As I looked through the list of public SaaS companies this morning, I read their forward multiples. ZScaler: 23.1x; Okta: 21.8x; Veeva: 18.8x; Coupa: 18.6x; Shopify: 17.0x. Those multiples are calculated by dividing the enterprise value today by its projected future revenue of the company. But what do they mean? What do they imply?
First, we need to set some context. There are two kinds of companies: those valued on growth and those valued on profits. All of the companies mentioned above and the vast majority of startups are valued on growth. That’s because most of the value creation of the business is yet to occur. Companies valued on profits typically grow at rates of -15% to 15% annually are likely to be valued on profits, typically EBITDA.
Since high growth companies are valued for their future potential rather that current profits, growth rate is the predominant driver of valuation (highest correlation). In other words, growth companies are valued on their future revenues, also called forward or NTM revenue for Next Twelve Months revenues.
To estimate a business’ value, we need two numbers. The revenue and the multiple. For a startup to increase its value, it must grow revenues or the market must increase its multiple. Multiples may increase for many reasons. Better efficiency, good stock market conditions, belief in the management team, net dollar retention, etc.
I’ve been tracking forward revenue multiples for SaaS companies over the past 17 years or so. The median across all businesses is about 5.5x and the top quartile was around 9x. Today, we’re at elevated levels approaching a 10x median. The top quartile trade at 20x forward.

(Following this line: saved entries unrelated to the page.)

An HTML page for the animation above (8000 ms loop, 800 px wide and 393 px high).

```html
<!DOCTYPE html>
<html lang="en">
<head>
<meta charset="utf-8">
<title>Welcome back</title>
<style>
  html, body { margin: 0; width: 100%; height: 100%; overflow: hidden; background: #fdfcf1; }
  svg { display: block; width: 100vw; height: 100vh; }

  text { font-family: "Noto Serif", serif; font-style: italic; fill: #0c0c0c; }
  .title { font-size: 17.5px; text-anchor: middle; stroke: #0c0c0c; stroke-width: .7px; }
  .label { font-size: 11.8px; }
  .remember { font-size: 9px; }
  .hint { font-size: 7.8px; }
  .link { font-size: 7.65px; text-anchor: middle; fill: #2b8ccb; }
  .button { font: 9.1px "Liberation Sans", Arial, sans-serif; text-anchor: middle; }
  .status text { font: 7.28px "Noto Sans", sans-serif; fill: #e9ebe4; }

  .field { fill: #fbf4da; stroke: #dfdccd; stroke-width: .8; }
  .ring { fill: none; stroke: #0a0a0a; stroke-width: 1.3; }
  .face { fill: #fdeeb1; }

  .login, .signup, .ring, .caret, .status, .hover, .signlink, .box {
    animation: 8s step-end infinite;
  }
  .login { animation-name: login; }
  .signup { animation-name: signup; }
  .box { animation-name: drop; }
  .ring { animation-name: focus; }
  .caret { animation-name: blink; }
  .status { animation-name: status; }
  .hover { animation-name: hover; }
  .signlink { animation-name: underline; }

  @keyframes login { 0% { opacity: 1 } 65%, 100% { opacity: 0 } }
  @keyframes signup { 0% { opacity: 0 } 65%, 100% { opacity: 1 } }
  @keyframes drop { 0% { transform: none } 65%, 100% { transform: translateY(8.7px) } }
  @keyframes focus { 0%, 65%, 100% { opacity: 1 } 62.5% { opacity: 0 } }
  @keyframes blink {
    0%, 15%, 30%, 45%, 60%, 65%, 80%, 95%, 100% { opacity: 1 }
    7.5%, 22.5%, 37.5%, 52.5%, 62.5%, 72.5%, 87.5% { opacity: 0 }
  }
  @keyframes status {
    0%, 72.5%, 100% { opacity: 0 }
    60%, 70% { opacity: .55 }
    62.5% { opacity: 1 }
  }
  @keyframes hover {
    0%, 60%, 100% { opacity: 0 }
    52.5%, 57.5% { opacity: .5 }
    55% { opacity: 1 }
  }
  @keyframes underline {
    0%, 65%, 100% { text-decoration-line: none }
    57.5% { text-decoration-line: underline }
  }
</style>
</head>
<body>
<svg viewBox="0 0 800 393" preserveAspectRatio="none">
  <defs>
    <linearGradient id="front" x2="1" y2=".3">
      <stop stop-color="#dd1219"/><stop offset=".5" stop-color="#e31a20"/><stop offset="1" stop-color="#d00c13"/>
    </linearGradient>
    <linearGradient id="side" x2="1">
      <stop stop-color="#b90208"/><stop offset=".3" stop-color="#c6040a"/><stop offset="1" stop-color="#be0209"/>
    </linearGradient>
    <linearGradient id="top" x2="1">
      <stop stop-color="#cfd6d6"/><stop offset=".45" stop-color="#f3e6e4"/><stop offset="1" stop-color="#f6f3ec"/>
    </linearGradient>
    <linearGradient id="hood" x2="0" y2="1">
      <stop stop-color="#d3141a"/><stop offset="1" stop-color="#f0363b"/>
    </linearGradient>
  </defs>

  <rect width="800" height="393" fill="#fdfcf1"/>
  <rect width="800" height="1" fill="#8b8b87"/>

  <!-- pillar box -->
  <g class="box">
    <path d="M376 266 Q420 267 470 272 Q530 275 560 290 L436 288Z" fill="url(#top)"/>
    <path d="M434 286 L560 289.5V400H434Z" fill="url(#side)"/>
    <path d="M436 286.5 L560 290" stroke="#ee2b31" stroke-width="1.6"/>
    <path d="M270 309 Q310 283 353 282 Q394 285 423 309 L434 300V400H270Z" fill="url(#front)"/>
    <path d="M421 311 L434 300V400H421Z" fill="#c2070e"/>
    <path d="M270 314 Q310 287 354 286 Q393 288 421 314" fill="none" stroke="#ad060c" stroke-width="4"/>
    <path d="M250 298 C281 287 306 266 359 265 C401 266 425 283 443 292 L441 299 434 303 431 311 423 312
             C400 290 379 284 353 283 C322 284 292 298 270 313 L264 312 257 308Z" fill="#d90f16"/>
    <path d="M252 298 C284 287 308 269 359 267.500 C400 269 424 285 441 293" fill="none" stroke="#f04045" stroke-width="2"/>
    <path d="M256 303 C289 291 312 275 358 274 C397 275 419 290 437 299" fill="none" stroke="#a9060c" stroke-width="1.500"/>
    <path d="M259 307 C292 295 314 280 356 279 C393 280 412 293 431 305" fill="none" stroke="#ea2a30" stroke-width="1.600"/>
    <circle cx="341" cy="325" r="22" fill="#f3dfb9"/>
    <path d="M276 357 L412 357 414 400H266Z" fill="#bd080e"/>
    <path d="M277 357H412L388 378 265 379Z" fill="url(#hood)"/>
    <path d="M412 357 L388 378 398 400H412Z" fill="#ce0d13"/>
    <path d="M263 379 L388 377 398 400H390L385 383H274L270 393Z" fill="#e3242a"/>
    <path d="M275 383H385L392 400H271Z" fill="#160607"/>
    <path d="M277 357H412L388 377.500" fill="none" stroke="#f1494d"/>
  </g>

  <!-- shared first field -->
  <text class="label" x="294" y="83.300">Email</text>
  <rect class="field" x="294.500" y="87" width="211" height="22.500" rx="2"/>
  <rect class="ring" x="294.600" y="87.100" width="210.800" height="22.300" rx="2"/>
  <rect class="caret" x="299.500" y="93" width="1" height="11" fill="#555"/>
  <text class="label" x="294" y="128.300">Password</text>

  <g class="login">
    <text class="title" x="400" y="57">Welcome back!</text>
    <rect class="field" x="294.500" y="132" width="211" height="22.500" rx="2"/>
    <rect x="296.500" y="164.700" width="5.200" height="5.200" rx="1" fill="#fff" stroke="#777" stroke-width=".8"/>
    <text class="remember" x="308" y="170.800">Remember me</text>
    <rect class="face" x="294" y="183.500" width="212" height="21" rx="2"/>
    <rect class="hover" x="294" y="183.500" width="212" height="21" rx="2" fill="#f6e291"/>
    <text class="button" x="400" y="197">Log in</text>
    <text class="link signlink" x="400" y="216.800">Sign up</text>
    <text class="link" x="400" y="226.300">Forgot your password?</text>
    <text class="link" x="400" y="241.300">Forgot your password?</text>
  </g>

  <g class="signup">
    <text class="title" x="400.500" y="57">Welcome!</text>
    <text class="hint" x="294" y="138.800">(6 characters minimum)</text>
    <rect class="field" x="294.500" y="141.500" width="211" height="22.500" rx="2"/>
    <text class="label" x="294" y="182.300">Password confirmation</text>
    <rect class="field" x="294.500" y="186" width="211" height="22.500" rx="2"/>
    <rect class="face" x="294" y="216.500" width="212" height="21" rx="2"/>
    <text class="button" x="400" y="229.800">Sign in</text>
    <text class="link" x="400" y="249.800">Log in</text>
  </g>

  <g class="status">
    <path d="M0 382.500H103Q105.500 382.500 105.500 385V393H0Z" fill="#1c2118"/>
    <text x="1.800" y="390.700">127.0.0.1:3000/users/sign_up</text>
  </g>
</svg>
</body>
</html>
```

Now let’s talk about what the multiple implies. Assume we have a company generating $200M in revenue, growing at 50%, then 45%, then 40%, then 35%. The revenue ramp will be $200M, $300M, $435M, $609M and $822M. How much is this business worth?
If we were using the historical median, it would be worth $300M x 9 or $2.7B. Using today’s multiples, it’s worth $300M x 20 or $6.0B. Those figures assume the company will execute its plan for the next year: one year of “perfect execution.” If it underperforms, the multiple will fall. If it outperforms, the multiple may increase.
Another thought experiment: Suppose you believe the stock market today is going to revert to the mean. That means the top quartile multiple falls to the historical top quartile multiple of 9x. The value of our business will compress to $2.7B this year.
And to be worth $6B+ , the company would need to execute perfectly for the next three years. It would need to trade on $822M in forward revenue at a 9x multiple, and it would trade that way in three years, when it generates $609M in revenue.
If an investor believes the long term historical median is the right multiple to value a business, then today’s valuations price in a lot of risk: three years of perfect execution. If on the other hand, you believe SaaS companies should trade higher than historical averages, and they are correctly priced, then you are assuming one year of risk. How much risk an investor assumes, that’s all up to them!
So what does the multiple imply? How many years and months an investor of perfect execution an investor is willing to believe.
 When a startup so IPOs, some are quick critique the business’ lack of profits. If the business is growing quickly - 30% or more - profits matter less. A business growing 50% per year will grow to 2.25x in two years. Investors wager those profits will come as the business matures. Of course, a credible path to profitability is important to ensure the business is viable long term.
Perfect execution: by this I mean the company hitting its plan. Most public companies have internal plans and street plans, and significant margin for error between them.